[Opening Given information section]

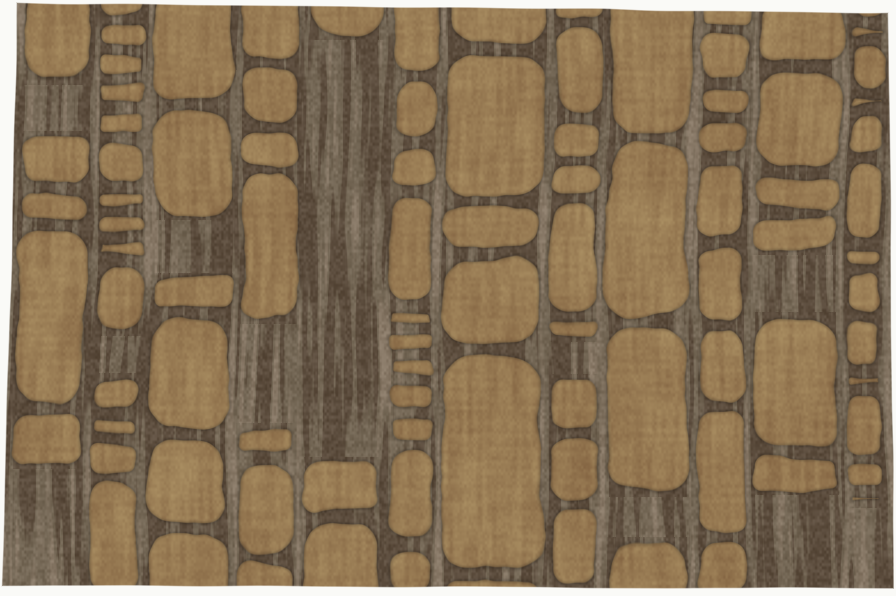
Write a WebGL 1 fragment shader that draws this pattern.

```glsl
precision highp float;
uniform vec2 u_resolution;

// Lengths are fractions of the canvas height
const float COLUMNS = 12.0;
const float WIDE_SHIFT = 0.22;     // alternates wide and narrow columns
const float COLUMN_JITTER = 0.26;
const float LEAN = 0.028;
const float SWAY = 0.022;
const float HALF_GAP = 0.0098;
const float EDGE_WOBBLE = 0.011;
const float MAX_ROUNDING = 0.042;
const float BARE_CHANCE = 0.08;
const float RIB_DENSITY = 125.0;
const vec2 STREAK_DENSITY = vec2(105.0, 5.0);
const vec2 GRAIN_DENSITY = vec2(260.0, 190.0);

const vec3 BACKDROP = vec3(0.98, 0.98, 0.97);
const vec3 STONE_LIGHT = vec3(0.63, 0.52, 0.355);
const vec3 STONE_DARK = vec3(0.54, 0.42, 0.28);
const vec3 GROUND_LIGHT = vec3(0.53, 0.47, 0.40);
const vec3 GROUND_MID = vec3(0.45, 0.40, 0.33);
const vec3 GROUND_DARK = vec3(0.36, 0.30, 0.24);

float hash(vec2 p) {
  return fract(sin(dot(p, vec2(127.1, 311.7))) * 43758.5453);
}

float noise(vec2 p) {
  vec2 i = floor(p), f = fract(p);
  f = f * f * (3.0 - 2.0 * f);
  return mix(mix(hash(i), hash(i + vec2(1.0, 0.0)), f.x),
             mix(hash(i + vec2(0.0, 1.0)), hash(i + 1.0), f.x), f.y);
}

float columnEdge(float i, float aspect) {
  float jitter = COLUMN_JITTER * (hash(vec2(i, 4.7)) - 0.5);
  return (i + WIDE_SHIFT * mod(i, 2.0) + jitter) * aspect / COLUMNS;
}

float roundedBox(vec2 q, vec2 halfSize, float radius) {
  vec2 d = abs(q) - halfSize + radius;
  return length(max(d, 0.0)) + min(max(d.x, d.y), 0.0) - radius;
}

// Distance to the slightly skewed outline, negative inside
float rugDistance(vec2 p, float aspect) {
  float u = p.x / aspect;
  float wobble = 0.004 * (noise(p * 9.0) - 0.5);
  float sides = max(mix(0.005, 0.030, p.y) - p.x, p.x - aspect + mix(0.004, 0.013, p.y));
  float ends = max(mix(0.019, 0.013, u) - p.y, p.y - 1.0 + mix(0.006, 0.021, u));
  return max(sides, ends) + wobble;
}

// x: distance to the stone, y: how far the point lies in a gap between stones
vec2 stoneField(vec2 p, float aspect) {
  float column = 0.0;
  for (float i = 1.0; i < COLUMNS; i++) column += step(columnEdge(i, aspect), p.x);
  float left = columnEdge(column, aspect);
  float width = columnEdge(column + 1.0, aspect) - left;

  // Stack stones upwards until one contains the point
  float base = -0.15 * hash(vec2(column, 9.3)) - 0.02;
  float height = 0.0;
  vec2 id = vec2(column, 0.0);
  for (int j = 0; j < 30; j++) {
    id.y += 1.0;
    height = width * mix(0.42, 2.4, pow(hash(id + 0.37), 2.2));
    if (p.y < base + height) break;
    base += height;
  }

  vec2 halfSize = 0.5 * vec2(width, height) - HALF_GAP;
  vec2 q = p - vec2(left + 0.5 * width, base + 0.5 * height);
  float inColumn = 1.0 - smoothstep(-0.004, 0.004, abs(q.x) - halfSize.x);
  if (hash(id + 5.1) < BARE_CHANCE) return vec2(0.1, 0.4 * inColumn);

  // Tilt, taper and wobble the outline
  q.y += 0.10 * (hash(id + 2.9) - 0.5) * q.x;
  q.x *= 1.0 + 0.14 * (hash(id + 7.7) - 0.5) * q.y / halfSize.y;
  float radius = min(min(halfSize.x, halfSize.y) * mix(0.5, 0.95, hash(id + 3.3)), MAX_ROUNDING);
  float wobble = EDGE_WOBBLE * (noise(p * 17.0 + id) - 0.5) + 0.003 * (noise(p * 60.0) - 0.5);
  return vec2(roundedBox(q, halfSize, radius) + wobble, inColumn);
}

void main() {
  float aspect = u_resolution.x / u_resolution.y;
  float pixel = 1.0 / u_resolution.y;
  vec2 p = gl_FragCoord.xy * pixel;

  vec2 bent = p;
  bent.x += LEAN * (0.5 - p.y) * (1.0 - p.x / aspect);
  bent.x += SWAY * (noise(vec2(p.x * 3.0, p.y * 3.5)) - 0.5);
  vec2 field = stoneField(bent, aspect);

  float grain = noise(p * GRAIN_DENSITY) - 0.5;

  // Ribbed pile with soft blotches
  float rib = noise(vec2(bent.x * RIB_DENSITY, p.y * 14.0)) - 0.5;
  float blotch = noise(p * vec2(7.0, 11.0)) - 0.5;
  float weft = noise(p * vec2(18.0, 130.0)) - 0.5;
  float tone = 0.60 + 0.75 * rib + 0.45 * blotch + 0.35 * weft + 0.5 * grain;
  vec3 stone = mix(STONE_DARK, STONE_LIGHT, tone);

  // Streaked ground, darker between stacked stones
  float streak = noise(bent * STREAK_DENSITY);
  float fine = noise(bent * STREAK_DENSITY * vec2(1.9, 2.2) + 31.0);
  float shade = 0.65 * streak + 0.35 * fine + 0.20 * field.y;
  vec3 ground = mix(GROUND_LIGHT, GROUND_MID, smoothstep(0.25, 0.50, shade));
  ground = mix(ground, GROUND_DARK, smoothstep(0.54, 0.68, shade));
  ground += 0.09 * grain + 0.03 * weft;

  // Carved outline around each stone
  float groove = exp(-pow(field.x / 0.0035, 2.0));
  float cover = 1.0 - smoothstep(-pixel, pixel, field.x);
  vec3 rug = mix(ground, stone, cover) * (1.0 - 0.17 * groove);

  float outside = smoothstep(-pixel, pixel, rugDistance(p, aspect));
  gl_FragColor = vec4(mix(rug, BACKDROP, outside), 1.0);
}
```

[Closing Given information section]

What is being asked: Please state how many lines in the records contain the word "radius", and give only that number.

Problem solution: 5